Quotes from a forum:
First, from a highly qualified reviewer:    " It's better than 7D quality cropped to the same size (14 megapixels). And the lens is better than any kit zoom, actually it's better than certain L zooms - you can use it wide open at the wide end with more confidence of corner-to-corner sharpness than a full frame user with a 24-70mm can hope for."
Second, from a very busy experienced professional:     "from the few photos I took ,right off the top I could see the IQ is better than my Nikon D7000 with almost every lens I've used!"


  1. Thank you.
    Your review resolves part of the relatively long standing confusion over ths camera.
    But you haven't heped explain why Alamy refuses to add this camera to the approved list, but accepts other patently lesser cameras like the much smaller sensor Nikon Coolpix J1 & V1.
    We havr asked Alamy why? But the respose has been merely a cursory referral back to the "approved camera list"...!

    1. What is necessary to realise here is that Alamy does not test or review cameras. The people there make their assessments based on usage i.e. What quality are the pictures from that particular camera that contributors are submitting. So it would appear that the average picture from the G1x reaching Alamy does not impress them. However, because it's not on the Unsuitable Camera list, it means there is no reason why you shouldn't use it for Alamy pictures, if your own QC is high enough.
      By the way, your description of the smaller sensor Nikon J1 and V1 as "patently lesser" cameras just doesn't hold water, I'm afraid. I'm using the Sony RX100 which has the same sensor and the quality of the images is startlingly good, even at high ISO. And I'm not the only person who thinks so, including Alamy, where it's on the Recommended list. It would appear that not only sensor size contributes to image quality.

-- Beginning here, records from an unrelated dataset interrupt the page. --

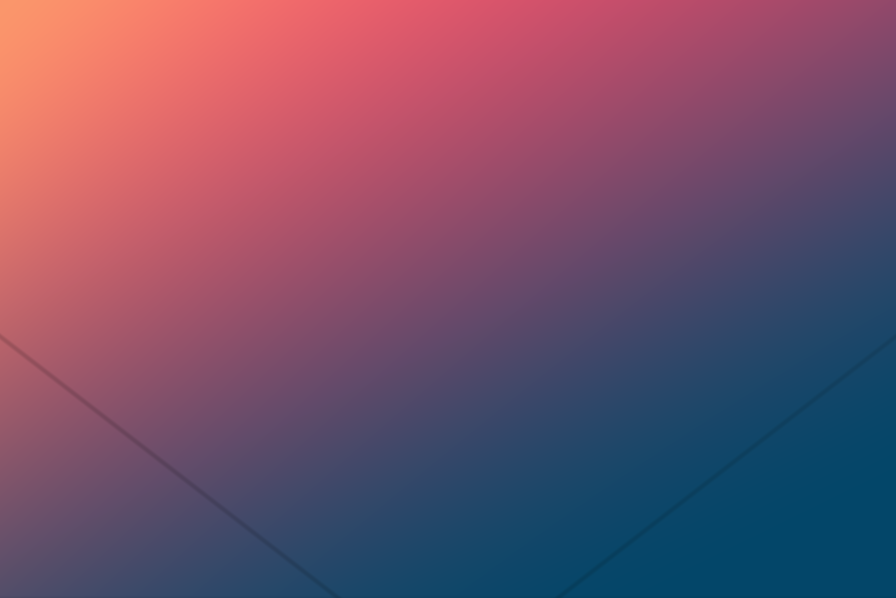
This background is drawn by a Shadertoy shader. Its source:

```glsl
// A dusk gradient running from orange and rose at the upper left to deep navy,
// crossed by two faint mirrored creases in the lower corners.
// Red falls along a tilted axis while an amber glow adds green near the corner.

// Smooth dark stroke along a crease, mirrored about the vertical centre line.
float creaseMask(vec2 p) {
    vec2 q = vec2(abs(p.x - 0.75), p.y);
    vec2 normal = normalize(vec2(-0.773, 1.0));
    float dist = abs(dot(q - vec2(0.184, 0.0), normal));
    return 1.0 - smoothstep(0.0005, 0.0065, dist);
}

void mainImage(out vec4 fragColor, in vec2 fragCoord) {
    vec2 uv = fragCoord / iResolution.xy;
    vec2 p = uv * vec2(1.5, 1.0);              // canvas heights, for a 3:2 layout
    vec2 fromCorner = vec2(p.x, 1.0 - p.y);    // measured from the upper left

    // Rose fading to navy along a steep diagonal
    float dusk = smoothstep(0.06, 1.57, dot(fromCorner, vec2(0.49, 1.0)));
    vec3 rose = vec3(0.98, 0.285, 0.42);
    vec3 navy = vec3(0.01, 0.275, 0.41);
    vec3 color = mix(rose, navy, dusk);

    // Amber glow in the upper left corner
    float reach = 1.82 * (fromCorner.x + fromCorner.y);
    color.g += 0.305 * exp(-pow(reach, 1.5));

    // Creases, a little fainter on the right
    color *= 1.0 - creaseMask(p) * mix(0.15, 0.10, uv.x);

    // Thin shade along the bottom edge
    color *= 1.0 - 0.06 * (1.0 - smoothstep(0.0, 0.005, p.y));

    fragColor = vec4(color, 1.0);
}
```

  2. Yes. I was remiss not defining the term. I didn't mean to abraid or provoke defensiveness.
    However, I was talking as much about end-user graphic art and mainstream image use as I was about the policies held by an agency.
    While the size and build standard of the sensor is quintessential, there are other factors, including lens quality that contribute to IQ sufficient to allow editorial and sub-editorial as well as art department cropping.
    And that of course is the basis of my concern: an editor must have the best image integrity original where possible to allow all or part publication Not merely on a web based medium where IQ is not as objective, but for graphic arts publishing.
    I accept Alamy's cautious counselling preference for quality 35mm eq frame digital camera work, and the agency's implied unofficial preference when pressed to nominate the better of the smaller sensor cameras to focus on the Leica and the Fuji X100S and Pro for the PJ preferred and inherent optical viewfinder.
    From what you have written I guess it's fair to assume given the long time since Canon introduced its G1X that Alamy won't be knowingly accepting standard file images taken with the Canon.